Stored data entries

[Start of section]

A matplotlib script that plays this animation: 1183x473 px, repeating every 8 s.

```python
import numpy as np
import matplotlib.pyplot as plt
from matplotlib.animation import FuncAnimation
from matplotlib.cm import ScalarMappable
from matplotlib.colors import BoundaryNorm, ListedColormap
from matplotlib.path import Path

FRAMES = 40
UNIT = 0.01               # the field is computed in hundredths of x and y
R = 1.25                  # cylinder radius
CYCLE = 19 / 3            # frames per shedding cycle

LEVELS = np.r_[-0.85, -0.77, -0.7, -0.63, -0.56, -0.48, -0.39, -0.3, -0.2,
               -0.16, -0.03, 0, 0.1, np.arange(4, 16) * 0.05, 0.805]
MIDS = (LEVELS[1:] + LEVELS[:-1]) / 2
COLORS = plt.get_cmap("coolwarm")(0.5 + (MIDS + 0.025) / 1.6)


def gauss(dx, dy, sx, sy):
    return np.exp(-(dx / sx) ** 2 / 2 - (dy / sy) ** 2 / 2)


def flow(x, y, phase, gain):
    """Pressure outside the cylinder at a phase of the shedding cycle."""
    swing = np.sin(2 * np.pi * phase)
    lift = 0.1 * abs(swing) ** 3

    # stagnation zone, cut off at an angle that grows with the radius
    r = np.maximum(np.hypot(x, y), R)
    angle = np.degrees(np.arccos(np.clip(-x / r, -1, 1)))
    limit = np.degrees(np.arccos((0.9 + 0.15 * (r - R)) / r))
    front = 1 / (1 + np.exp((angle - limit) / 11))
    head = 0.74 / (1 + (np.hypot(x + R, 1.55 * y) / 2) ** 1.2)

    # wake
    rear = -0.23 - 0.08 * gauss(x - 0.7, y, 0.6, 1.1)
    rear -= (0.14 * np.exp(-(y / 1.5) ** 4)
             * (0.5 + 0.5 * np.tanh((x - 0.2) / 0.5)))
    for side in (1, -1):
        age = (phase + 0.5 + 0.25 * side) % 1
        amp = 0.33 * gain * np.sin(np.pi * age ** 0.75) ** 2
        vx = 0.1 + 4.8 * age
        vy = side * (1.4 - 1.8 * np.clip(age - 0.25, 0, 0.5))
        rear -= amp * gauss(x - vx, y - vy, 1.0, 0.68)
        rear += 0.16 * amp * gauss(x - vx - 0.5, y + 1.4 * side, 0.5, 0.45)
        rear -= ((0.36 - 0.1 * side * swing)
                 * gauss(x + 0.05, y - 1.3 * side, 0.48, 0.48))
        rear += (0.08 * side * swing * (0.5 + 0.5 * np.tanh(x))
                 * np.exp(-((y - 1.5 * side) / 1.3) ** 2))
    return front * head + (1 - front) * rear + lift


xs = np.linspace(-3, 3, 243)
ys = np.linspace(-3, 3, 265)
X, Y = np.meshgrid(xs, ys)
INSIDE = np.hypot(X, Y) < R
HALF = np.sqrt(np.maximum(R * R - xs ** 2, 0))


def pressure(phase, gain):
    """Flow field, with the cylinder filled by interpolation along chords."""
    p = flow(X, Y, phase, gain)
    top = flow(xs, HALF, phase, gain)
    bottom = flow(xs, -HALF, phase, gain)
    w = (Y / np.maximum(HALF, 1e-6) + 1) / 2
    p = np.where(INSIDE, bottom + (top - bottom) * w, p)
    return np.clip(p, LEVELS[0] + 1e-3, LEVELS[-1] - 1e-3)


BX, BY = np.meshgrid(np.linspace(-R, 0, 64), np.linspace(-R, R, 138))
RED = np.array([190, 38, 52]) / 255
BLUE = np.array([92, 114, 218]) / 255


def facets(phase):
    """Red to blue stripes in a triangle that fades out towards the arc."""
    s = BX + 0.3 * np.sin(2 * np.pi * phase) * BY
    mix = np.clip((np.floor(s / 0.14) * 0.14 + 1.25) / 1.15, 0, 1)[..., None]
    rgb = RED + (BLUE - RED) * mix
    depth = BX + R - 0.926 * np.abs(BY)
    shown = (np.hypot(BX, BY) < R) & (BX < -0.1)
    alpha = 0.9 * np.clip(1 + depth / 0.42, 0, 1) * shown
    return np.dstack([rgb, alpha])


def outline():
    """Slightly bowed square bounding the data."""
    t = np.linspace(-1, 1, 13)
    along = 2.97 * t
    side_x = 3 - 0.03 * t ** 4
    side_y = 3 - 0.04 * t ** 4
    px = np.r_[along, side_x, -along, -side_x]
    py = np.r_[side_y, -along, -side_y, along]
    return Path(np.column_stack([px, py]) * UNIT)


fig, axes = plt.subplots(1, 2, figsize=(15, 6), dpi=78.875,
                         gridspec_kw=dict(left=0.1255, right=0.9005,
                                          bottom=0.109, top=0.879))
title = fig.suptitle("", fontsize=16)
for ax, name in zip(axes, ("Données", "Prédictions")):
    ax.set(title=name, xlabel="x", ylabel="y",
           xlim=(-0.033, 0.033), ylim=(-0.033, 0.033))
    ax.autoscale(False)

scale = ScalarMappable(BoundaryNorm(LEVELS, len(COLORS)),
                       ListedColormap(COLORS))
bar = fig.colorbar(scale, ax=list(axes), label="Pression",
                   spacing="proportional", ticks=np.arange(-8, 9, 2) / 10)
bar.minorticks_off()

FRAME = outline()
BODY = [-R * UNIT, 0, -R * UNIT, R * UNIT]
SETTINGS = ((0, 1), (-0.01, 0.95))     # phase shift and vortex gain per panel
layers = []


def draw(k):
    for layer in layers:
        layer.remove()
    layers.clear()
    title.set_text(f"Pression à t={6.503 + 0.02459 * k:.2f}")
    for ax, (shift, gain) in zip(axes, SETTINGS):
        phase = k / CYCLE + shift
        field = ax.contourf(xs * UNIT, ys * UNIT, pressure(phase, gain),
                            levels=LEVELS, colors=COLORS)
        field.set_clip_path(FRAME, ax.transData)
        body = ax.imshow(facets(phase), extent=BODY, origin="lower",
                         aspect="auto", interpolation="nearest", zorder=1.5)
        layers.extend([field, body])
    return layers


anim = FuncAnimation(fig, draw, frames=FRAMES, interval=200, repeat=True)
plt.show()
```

[End of section]

## Directions for this task
Repeat the whole of the data verbatim, as it reads above.

## Expected output
A matplotlib script that plays this animation: 1183x473 px, repeating every 8 s.

```python
import numpy as np
import matplotlib.pyplot as plt
from matplotlib.animation import FuncAnimation
from matplotlib.cm import ScalarMappable
from matplotlib.colors import BoundaryNorm, ListedColormap
from matplotlib.path import Path

FRAMES = 40
UNIT = 0.01               # the field is computed in hundredths of x and y
R = 1.25                  # cylinder radius
CYCLE = 19 / 3            # frames per shedding cycle

LEVELS = np.r_[-0.85, -0.77, -0.7, -0.63, -0.56, -0.48, -0.39, -0.3, -0.2,
               -0.16, -0.03, 0, 0.1, np.arange(4, 16) * 0.05, 0.805]
MIDS = (LEVELS[1:] + LEVELS[:-1]) / 2
COLORS = plt.get_cmap("coolwarm")(0.5 + (MIDS + 0.025) / 1.6)


def gauss(dx, dy, sx, sy):
    return np.exp(-(dx / sx) ** 2 / 2 - (dy / sy) ** 2 / 2)


def flow(x, y, phase, gain):
    """Pressure outside the cylinder at a phase of the shedding cycle."""
    swing = np.sin(2 * np.pi * phase)
    lift = 0.1 * abs(swing) ** 3

    # stagnation zone, cut off at an angle that grows with the radius
    r = np.maximum(np.hypot(x, y), R)
    angle = np.degrees(np.arccos(np.clip(-x / r, -1, 1)))
    limit = np.degrees(np.arccos((0.9 + 0.15 * (r - R)) / r))
    front = 1 / (1 + np.exp((angle - limit) / 11))
    head = 0.74 / (1 + (np.hypot(x + R, 1.55 * y) / 2) ** 1.2)

    # wake
    rear = -0.23 - 0.08 * gauss(x - 0.7, y, 0.6, 1.1)
    rear -= (0.14 * np.exp(-(y / 1.5) ** 4)
             * (0.5 + 0.5 * np.tanh((x - 0.2) / 0.5)))
    for side in (1, -1):
        age = (phase + 0.5 + 0.25 * side) % 1
        amp = 0.33 * gain * np.sin(np.pi * age ** 0.75) ** 2
        vx = 0.1 + 4.8 * age
        vy = side * (1.4 - 1.8 * np.clip(age - 0.25, 0, 0.5))
        rear -= amp * gauss(x - vx, y - vy, 1.0, 0.68)
        rear += 0.16 * amp * gauss(x - vx - 0.5, y + 1.4 * side, 0.5, 0.45)
        rear -= ((0.36 - 0.1 * side * swing)
                 * gauss(x + 0.05, y - 1.3 * side, 0.48, 0.48))
        rear += (0.08 * side * swing * (0.5 + 0.5 * np.tanh(x))
                 * np.exp(-((y - 1.5 * side) / 1.3) ** 2))
    return front * head + (1 - front) * rear + lift


xs = np.linspace(-3, 3, 243)
ys = np.linspace(-3, 3, 265)
X, Y = np.meshgrid(xs, ys)
INSIDE = np.hypot(X, Y) < R
HALF = np.sqrt(np.maximum(R * R - xs ** 2, 0))


def pressure(phase, gain):
    """Flow field, with the cylinder filled by interpolation along chords."""
    p = flow(X, Y, phase, gain)
    top = flow(xs, HALF, phase, gain)
    bottom = flow(xs, -HALF, phase, gain)
    w = (Y / np.maximum(HALF, 1e-6) + 1) / 2
    p = np.where(INSIDE, bottom + (top - bottom) * w, p)
    return np.clip(p, LEVELS[0] + 1e-3, LEVELS[-1] - 1e-3)


BX, BY = np.meshgrid(np.linspace(-R, 0, 64), np.linspace(-R, R, 138))
RED = np.array([190, 38, 52]) / 255
BLUE = np.array([92, 114, 218]) / 255


def facets(phase):
    """Red to blue stripes in a triangle that fades out towards the arc."""
    s = BX + 0.3 * np.sin(2 * np.pi * phase) * BY
    mix = np.clip((np.floor(s / 0.14) * 0.14 + 1.25) / 1.15, 0, 1)[..., None]
    rgb = RED + (BLUE - RED) * mix
    depth = BX + R - 0.926 * np.abs(BY)
    shown = (np.hypot(BX, BY) < R) & (BX < -0.1)
    alpha = 0.9 * np.clip(1 + depth / 0.42, 0, 1) * shown
    return np.dstack([rgb, alpha])


def outline():
    """Slightly bowed square bounding the data."""
    t = np.linspace(-1, 1, 13)
    along = 2.97 * t
    side_x = 3 - 0.03 * t ** 4
    side_y = 3 - 0.04 * t ** 4
    px = np.r_[along, side_x, -along, -side_x]
    py = np.r_[side_y, -along, -side_y, along]
    return Path(np.column_stack([px, py]) * UNIT)


fig, axes = plt.subplots(1, 2, figsize=(15, 6), dpi=78.875,
                         gridspec_kw=dict(left=0.1255, right=0.9005,
                                          bottom=0.109, top=0.879))
title = fig.suptitle("", fontsize=16)
for ax, name in zip(axes, ("Données", "Prédictions")):
    ax.set(title=name, xlabel="x", ylabel="y",
           xlim=(-0.033, 0.033), ylim=(-0.033, 0.033))
    ax.autoscale(False)

scale = ScalarMappable(BoundaryNorm(LEVELS, len(COLORS)),
                       ListedColormap(COLORS))
bar = fig.colorbar(scale, ax=list(axes), label="Pression",
                   spacing="proportional", ticks=np.arange(-8, 9, 2) / 10)
bar.minorticks_off()

FRAME = outline()
BODY = [-R * UNIT, 0, -R * UNIT, R * UNIT]
SETTINGS = ((0, 1), (-0.01, 0.95))     # phase shift and vortex gain per panel
layers = []


def draw(k):
    for layer in layers:
        layer.remove()
    layers.clear()
    title.set_text(f"Pression à t={6.503 + 0.02459 * k:.2f}")
    for ax, (shift, gain) in zip(axes, SETTINGS):
        phase = k / CYCLE + shift
        field = ax.contourf(xs * UNIT, ys * UNIT, pressure(phase, gain),
                            levels=LEVELS, colors=COLORS)
        field.set_clip_path(FRAME, ax.transData)
        body = ax.imshow(facets(phase), extent=BODY, origin="lower",
                         aspect="auto", interpolation="nearest", zorder=1.5)
        layers.extend([field, body])
    return layers


anim = FuncAnimation(fig, draw, frames=FRAMES, interval=200, repeat=True)
plt.show()
```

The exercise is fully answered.